(DATA SUPPLIED begins)

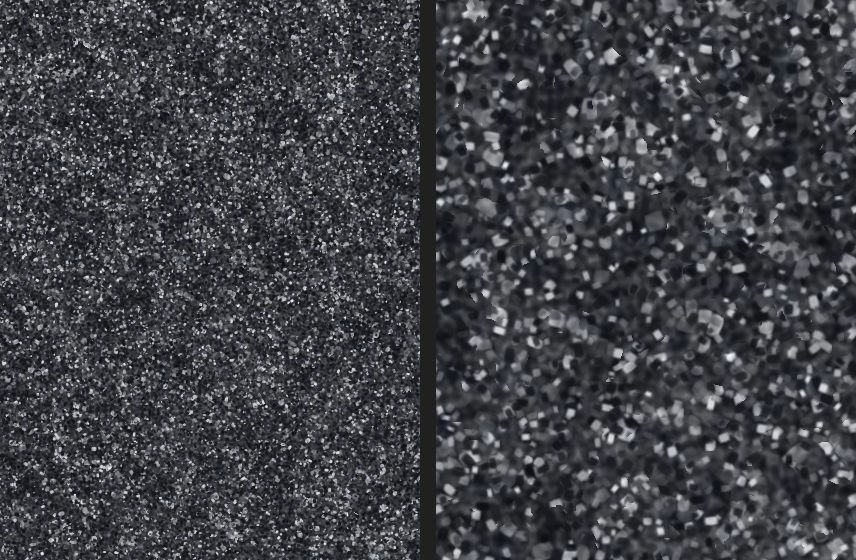
Left: the whole. Right: its middle third, enlarged.
Reproduce this texture procedurally as a WebGL 2 fragment shader.

```glsl
#version 300 es
precision highp float;
// Dark speckled granite: charcoal ground, pale angular grains, black pits and fine sparkle.

uniform vec2 u_resolution;
out vec4 fragColor;

const float TAU = 6.2831853;
const vec3 COOL_TINT = vec3(-0.009, 0.0, 0.019);
const vec3 WARM_SHIFT = vec3(0.016, 0.003, -0.016);

// Three random values in 0..1 for an integer cell and a layer seed.
vec3 hash3(vec2 cell, int seed) {
    uvec3 v = uvec3(ivec3(ivec2(cell), seed)) * 1664525u + 1013904223u;
    v.x += v.y * v.z; v.y += v.z * v.x; v.z += v.x * v.y;
    v ^= v >> 16u;
    v.x += v.y * v.z; v.y += v.z * v.x; v.z += v.x * v.y;
    return vec3(v >> 8u) / 16777216.0;
}

float cornerSlope(vec2 cell, vec2 offset, int seed) {
    float angle = TAU * hash3(cell, seed).x;
    return dot(vec2(cos(angle), sin(angle)), offset);
}

// Gradient noise, roughly -0.7..0.7.
float gradientNoise(vec2 p, int seed) {
    vec2 i = floor(p), f = p - i;
    vec2 w = f * f * f * (f * (f * 6.0 - 15.0) + 10.0);
    vec2 e = vec2(1.0, 0.0);
    float low = mix(cornerSlope(i, f, seed), cornerSlope(i + e.xy, f - e.xy, seed), w.x);
    float high = mix(cornerSlope(i + e.yx, f - e.yx, seed), cornerSlope(i + e.xx, f - e.xx, seed), w.x);
    return mix(low, high, w.y);
}

// Distance to a rotated grain, between an ellipse and a rounded box.
float grainDistance(vec2 d, float angle, float radius, float stretch) {
    float c = cos(angle), s = sin(angle);
    vec2 q = abs(vec2(c * d.x + s * d.y, c * d.y - s * d.x)) * vec2(1.0 / stretch, stretch);
    return mix(length(q), max(q.x, q.y) * 1.1, 0.5) - radius;
}

// One grain per cell: x is the coverage, y the random tone of the covering grain.
vec2 grainLayer(vec2 p, float cellSize, float density, float softness, int seed) {
    vec2 q = p / cellSize, home = floor(q);
    float blur = softness / cellSize;
    vec2 best = vec2(0.0);
    for (int y = -1; y <= 1; y++) {
        for (int x = -1; x <= 1; x++) {
            vec2 cell = home + vec2(x, y);
            vec3 place = hash3(cell, seed);
            vec3 look = hash3(cell, seed + 57);
            if (place.z > density) continue;
            float radius = mix(0.2, 0.44, look.x);
            float stretch = mix(1.0, 1.3, fract(look.x * 7.0));
            float d = grainDistance(q - cell - place.xy, TAU * look.y, radius, stretch);
            float coverage = 1.0 - smoothstep(-blur, blur, d);
            if (coverage > best.x) best = vec2(coverage, look.z);
        }
    }
    return best;
}

void main() {
    vec2 p = gl_FragCoord.xy / u_resolution.y;
    float softness = max(0.0013, 0.6 / u_resolution.y);

    // Broad clouds steer how pale and how crowded each region is.
    float cloud = 0.6 * gradientNoise(p * 11.0, 1) + 0.8 * gradientNoise(p * 29.0, 2);
    float fine = gradientNoise(p * 175.0, 3);

    // Mottled ground, varied on a logarithmic scale.
    float mottle = 0.8 * gradientNoise(p * 80.0, 4) + 1.1 * fine;
    float tone = exp(-1.72 + 0.45 * cloud + mottle);

    // Pale grains, from large and dull to small and bright.
    float cellSize = 0.0145;
    for (int i = 0; i < 4; i++) {
        vec2 grain = grainLayer(p, cellSize, 0.4 + 0.45 * cloud, softness, 100 + i * 9);
        float pale = mix(0.2, 0.76 + 0.03 * float(i), pow(grain.y, 2.1));
        tone = mix(tone, pale * (1.0 + 0.45 * fine), grain.x * 0.92);
        cellSize *= 0.74;
    }

    // Black pits between the grains.
    vec2 pit = grainLayer(p, 0.0085, 0.4 - 0.3 * cloud, softness, 200);
    tone = mix(tone, mix(0.05, 0.13, pit.y), pit.x * 0.85);

    // Sparse glints.
    vec2 glint = grainLayer(p, 0.0075, 0.045 + 0.06 * cloud, softness, 300);
    tone = mix(tone, mix(0.6, 0.88, glint.y), glint.x);

    float warmth = gradientNoise(p * 60.0, 5);
    vec3 color = vec3(tone) + COOL_TINT + WARM_SHIFT * warmth;
    fragColor = vec4(clamp(color, 0.0, 1.0), 1.0);
}
```
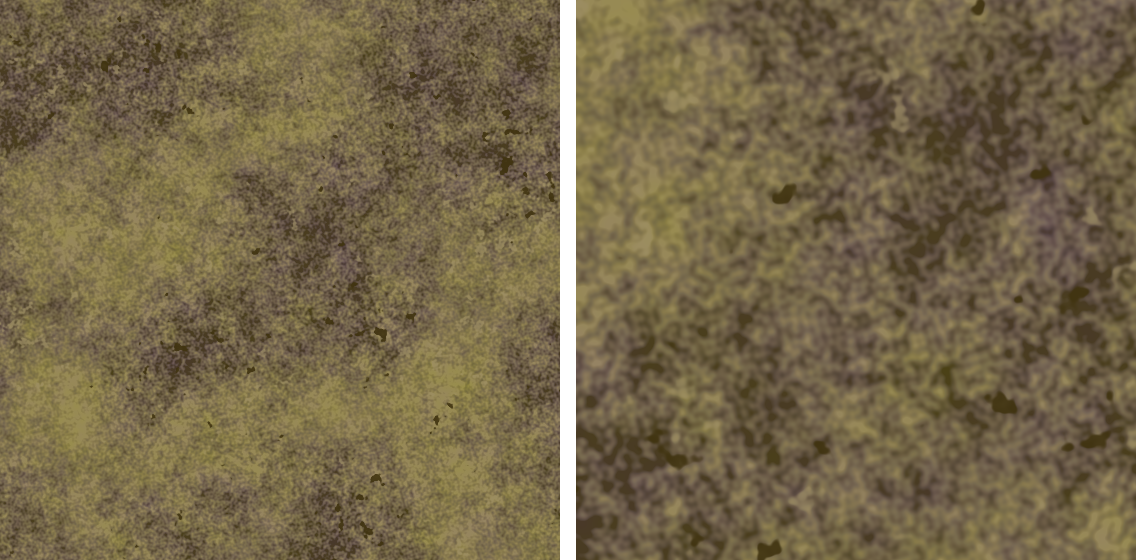
Left: the whole. Right: its middle third, enlarged.
A Shadertoy shader for this texture:

```glsl
// Weathered olive-brown ground: cloudy stains, fine grain, dark flecks and pale scuffs.

// Cells across the canvas for each layer
const float STAIN_SCALE = 3.2;
const float BLOTCH_SCALE = 17.0;
const float GRAIN_SCALE = 88.0;
const float FLECK_SCALE = 34.0;
const float SCUFF_SCALE = 26.0;
const float CLUSTER_SCALE = 4.5;

// Share of each layer in the tone, in standard deviations
const float STAIN_AMOUNT = 0.54;
const float BLOTCH_AMOUNT = 0.46;
const float GRAIN_AMOUNT = 0.64;

// Higher thresholds give fewer marks
const float FLECK_THRESHOLD = 2.35;
const float SCUFF_THRESHOLD = 1.95;
const float MARK_SOFTNESS = 0.45;

// Tone to palette position
const float TONE_CENTER = 2.92;
const float TONE_GAIN = 1.32;

const vec3 FLECK_COLOR = vec3(0.25, 0.20, 0.06);
const vec3 SCUFF_COLOR = vec3(0.62, 0.56, 0.40);
const vec3 HUE_SHIFT = vec3(0.003, 0.009, -0.020);

const vec3 EARTH[6] = vec3[6](
    vec3(0.29, 0.24, 0.12),
    vec3(0.35, 0.30, 0.21),
    vec3(0.42, 0.36, 0.26),
    vec3(0.47, 0.42, 0.30),
    vec3(0.53, 0.47, 0.31),
    vec3(0.59, 0.53, 0.355));

// Unit gradient at a lattice point, from an integer hash
vec2 latticeGradient(vec2 cell) {
    uvec2 q = uvec2(ivec2(cell) + 32768);
    uint h = q.x * 1664525u + q.y * 22695477u;
    h = (h ^ (h >> 15)) * 73244475u;
    h = (h ^ (h >> 13)) * 73244475u;
    h ^= h >> 16;
    float angle = float(h & 65535u) * 6.28319 / 65536.0;
    return vec2(cos(angle), sin(angle));
}

// Gradient noise scaled to roughly unit deviation
float gradientNoise(vec2 p) {
    vec2 i = floor(p);
    vec2 f = p - i;
    vec2 u = f * f * f * (f * (f * 6.0 - 15.0) + 10.0);
    vec2 e = vec2(1.0, 0.0);
    float a = dot(latticeGradient(i), f);
    float b = dot(latticeGradient(i + e.xy), f - e.xy);
    float c = dot(latticeGradient(i + e.yx), f - e.yx);
    float d = dot(latticeGradient(i + e.xx), f - e.xx);
    return 4.2 * mix(mix(a, b, u.x), mix(c, d, u.x), u.y);
}

// Rotated octaves, normalized to roughly unit deviation
float fbm(vec2 p, int octaves, float gain) {
    const mat2 TURN = mat2(0.8, 0.6, -0.6, 0.8);
    float sum = 0.0, power = 0.0, weight = 1.0;
    for (int i = 0; i < octaves; i++) {
        p = TURN * p + 17.37;
        sum += weight * gradientNoise(p);
        power += weight * weight;
        weight *= gain;
        p *= 2.03;
    }
    return sum / sqrt(power);
}

// Continuous ramp through the earth colors
vec3 earthRamp(float tone) {
    float x = clamp(TONE_CENTER + TONE_GAIN * tone, 0.0, 4.999);
    int k = int(x);
    return mix(EARTH[k], EARTH[k + 1], fract(x));
}

void mainImage(out vec4 fragColor, in vec2 fragCoord) {
    vec2 uv = fragCoord / iResolution.y;

    // Cloudy stains, ragged blotches and sandy grain
    float stain = fbm(uv * STAIN_SCALE + 3.1, 3, 0.55);
    float blotch = fbm(uv * BLOTCH_SCALE + 41.7, 3, 0.75);
    float grain = fbm(uv * GRAIN_SCALE + 83.3, 2, 1.1);
    float cluster = fbm(uv * CLUSTER_SCALE + 129.4, 2, 0.6);
    float roughness = clamp(1.0 - 0.12 * stain + 0.10 * cluster, 0.7, 1.3);
    float tone = STAIN_AMOUNT * stain
               + roughness * (BLOTCH_AMOUNT * blotch + GRAIN_AMOUNT * grain);
    vec3 color = earthRamp(tone);

    // Drift between yellow olive and greyish brown
    float hue = fbm(uv * BLOTCH_SCALE * 0.6 + 211.9, 4, 0.9);
    color += HUE_SHIFT * (0.7 * hue + 0.5 * stain);

    // Pale scuffs broken up by the grain
    float scuff = fbm(uv * SCUFF_SCALE + 307.2, 2, 0.6)
                + 0.55 * fbm(uv * CLUSTER_SCALE + 351.8, 2, 0.6) + 0.35 * grain;
    float scuffMask = smoothstep(SCUFF_THRESHOLD, SCUFF_THRESHOLD + 2.0 * MARK_SOFTNESS, scuff);
    color = mix(color, SCUFF_COLOR, 0.6 * scuffMask);

    // Dark clustered flecks with ragged rims
    float fleck = fbm(uv * FLECK_SCALE + 419.6, 2, 0.45)
                + 0.60 * cluster - 0.20 * stain - 0.22 * grain;
    float fleckMask = smoothstep(FLECK_THRESHOLD, FLECK_THRESHOLD + MARK_SOFTNESS, fleck);
    color = mix(color, FLECK_COLOR, 0.88 * fleckMask);

    fragColor = vec4(clamp(color, 0.0, 1.0), 1.0);
}
```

(DATA SUPPLIED ends)

▶ TASK OBJECTIVE:
Only one number is expected: the count of lines above that contain the string "gradientNoise".

▶ EXPECTED ANSWER:
7